Items from a dataset

#####

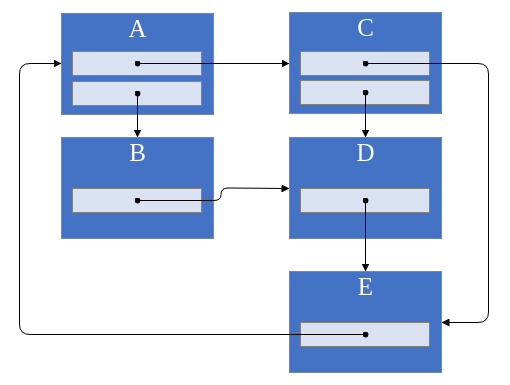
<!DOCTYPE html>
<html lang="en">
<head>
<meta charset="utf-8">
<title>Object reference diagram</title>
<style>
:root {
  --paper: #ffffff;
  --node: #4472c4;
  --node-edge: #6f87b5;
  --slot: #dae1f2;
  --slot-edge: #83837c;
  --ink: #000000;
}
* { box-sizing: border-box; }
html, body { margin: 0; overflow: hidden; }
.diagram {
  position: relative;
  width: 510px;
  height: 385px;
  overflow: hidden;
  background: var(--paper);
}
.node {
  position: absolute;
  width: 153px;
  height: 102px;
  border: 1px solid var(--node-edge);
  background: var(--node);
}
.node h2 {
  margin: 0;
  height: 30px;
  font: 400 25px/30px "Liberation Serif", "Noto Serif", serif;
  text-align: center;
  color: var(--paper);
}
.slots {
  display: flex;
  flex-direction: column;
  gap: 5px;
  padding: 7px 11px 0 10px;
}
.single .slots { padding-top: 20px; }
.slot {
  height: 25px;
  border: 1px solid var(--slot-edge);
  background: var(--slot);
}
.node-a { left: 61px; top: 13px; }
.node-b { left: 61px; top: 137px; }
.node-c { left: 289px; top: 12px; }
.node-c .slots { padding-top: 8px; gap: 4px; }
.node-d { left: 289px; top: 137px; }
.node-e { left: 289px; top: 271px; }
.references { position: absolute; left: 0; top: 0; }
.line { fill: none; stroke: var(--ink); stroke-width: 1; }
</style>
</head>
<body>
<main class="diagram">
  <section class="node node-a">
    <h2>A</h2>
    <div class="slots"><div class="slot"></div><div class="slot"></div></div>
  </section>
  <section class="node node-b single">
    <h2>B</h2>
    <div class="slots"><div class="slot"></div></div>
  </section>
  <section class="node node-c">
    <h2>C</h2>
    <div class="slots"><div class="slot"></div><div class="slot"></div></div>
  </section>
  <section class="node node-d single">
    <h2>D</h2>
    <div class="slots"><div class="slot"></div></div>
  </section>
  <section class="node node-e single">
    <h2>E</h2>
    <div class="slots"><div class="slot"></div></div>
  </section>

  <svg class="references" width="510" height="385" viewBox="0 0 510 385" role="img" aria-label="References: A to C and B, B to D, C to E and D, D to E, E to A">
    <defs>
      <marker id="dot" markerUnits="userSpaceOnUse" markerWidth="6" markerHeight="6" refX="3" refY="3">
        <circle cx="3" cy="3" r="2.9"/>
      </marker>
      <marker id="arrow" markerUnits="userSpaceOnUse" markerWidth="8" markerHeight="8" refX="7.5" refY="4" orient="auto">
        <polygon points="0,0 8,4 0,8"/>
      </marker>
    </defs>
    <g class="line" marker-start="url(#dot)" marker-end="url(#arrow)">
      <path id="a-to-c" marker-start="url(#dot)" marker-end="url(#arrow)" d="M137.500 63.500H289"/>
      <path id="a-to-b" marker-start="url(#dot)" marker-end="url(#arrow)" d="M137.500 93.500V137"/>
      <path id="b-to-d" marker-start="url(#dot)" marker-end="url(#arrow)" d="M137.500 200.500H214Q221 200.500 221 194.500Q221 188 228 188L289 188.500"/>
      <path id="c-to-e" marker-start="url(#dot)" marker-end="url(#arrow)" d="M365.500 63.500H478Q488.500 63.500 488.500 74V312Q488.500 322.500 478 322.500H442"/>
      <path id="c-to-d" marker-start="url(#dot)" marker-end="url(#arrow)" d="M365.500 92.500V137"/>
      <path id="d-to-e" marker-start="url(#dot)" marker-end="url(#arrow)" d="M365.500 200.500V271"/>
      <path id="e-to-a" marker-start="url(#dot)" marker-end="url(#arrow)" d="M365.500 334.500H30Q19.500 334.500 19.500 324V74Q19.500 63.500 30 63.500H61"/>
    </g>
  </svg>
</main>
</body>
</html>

#####

## ABOUT THIS EXERCISE:
Leaving the pictures aside, output each entry above exactly as written.

## TASK SOLUTION:
<!DOCTYPE html>
<html lang="en">
<head>
<meta charset="utf-8">
<title>Object reference diagram</title>
<style>
:root {
  --paper: #ffffff;
  --node: #4472c4;
  --node-edge: #6f87b5;
  --slot: #dae1f2;
  --slot-edge: #83837c;
  --ink: #000000;
}
* { box-sizing: border-box; }
html, body { margin: 0; overflow: hidden; }
.diagram {
  position: relative;
  width: 510px;
  height: 385px;
  overflow: hidden;
  background: var(--paper);
}
.node {
  position: absolute;
  width: 153px;
  height: 102px;
  border: 1px solid var(--node-edge);
  background: var(--node);
}
.node h2 {
  margin: 0;
  height: 30px;
  font: 400 25px/30px "Liberation Serif", "Noto Serif", serif;
  text-align: center;
  color: var(--paper);
}
.slots {
  display: flex;
  flex-direction: column;
  gap: 5px;
  padding: 7px 11px 0 10px;
}
.single .slots { padding-top: 20px; }
.slot {
  height: 25px;
  border: 1px solid var(--slot-edge);
  background: var(--slot);
}
.node-a { left: 61px; top: 13px; }
.node-b { left: 61px; top: 137px; }
.node-c { left: 289px; top: 12px; }
.node-c .slots { padding-top: 8px; gap: 4px; }
.node-d { left: 289px; top: 137px; }
.node-e { left: 289px; top: 271px; }
.references { position: absolute; left: 0; top: 0; }
.line { fill: none; stroke: var(--ink); stroke-width: 1; }
</style>
</head>
<body>
<main class="diagram">
  <section class="node node-a">
    <h2>A</h2>
    <div class="slots"><div class="slot"></div><div class="slot"></div></div>
  </section>
  <section class="node node-b single">
    <h2>B</h2>
    <div class="slots"><div class="slot"></div></div>
  </section>
  <section class="node node-c">
    <h2>C</h2>
    <div class="slots"><div class="slot"></div><div class="slot"></div></div>
  </section>
  <section class="node node-d single">
    <h2>D</h2>
    <div class="slots"><div class="slot"></div></div>
  </section>
  <section class="node node-e single">
    <h2>E</h2>
    <div class="slots"><div class="slot"></div></div>
  </section>

  <svg class="references" width="510" height="385" viewBox="0 0 510 385" role="img" aria-label="References: A to C and B, B to D, C to E and D, D to E, E to A">
    <defs>
      <marker id="dot" markerUnits="userSpaceOnUse" markerWidth="6" markerHeight="6" refX="3" refY="3">
        <circle cx="3" cy="3" r="2.9"/>
      </marker>
      <marker id="arrow" markerUnits="userSpaceOnUse" markerWidth="8" markerHeight="8" refX="7.5" refY="4" orient="auto">
        <polygon points="0,0 8,4 0,8"/>
      </marker>
    </defs>
    <g class="line" marker-start="url(#dot)" marker-end="url(#arrow)">
      <path id="a-to-c" marker-start="url(#dot)" marker-end="url(#arrow)" d="M137.500 63.500H289"/>
      <path id="a-to-b" marker-start="url(#dot)" marker-end="url(#arrow)" d="M137.500 93.500V137"/>
      <path id="b-to-d" marker-start="url(#dot)" marker-end="url(#arrow)" d="M137.500 200.500H214Q221 200.500 221 194.500Q221 188 228 188L289 188.500"/>
      <path id="c-to-e" marker-start="url(#dot)" marker-end="url(#arrow)" d="M365.500 63.500H478Q488.500 63.500 488.500 74V312Q488.500 322.500 478 322.500H442"/>
      <path id="c-to-d" marker-start="url(#dot)" marker-end="url(#arrow)" d="M365.500 92.500V137"/>
      <path id="d-to-e" marker-start="url(#dot)" marker-end="url(#arrow)" d="M365.500 200.500V271"/>
      <path id="e-to-a" marker-start="url(#dot)" marker-end="url(#arrow)" d="M365.500 334.500H30Q19.500 334.500 19.500 324V74Q19.500 63.500 30 63.500H61"/>
    </g>
  </svg>
</main>
</body>
</html>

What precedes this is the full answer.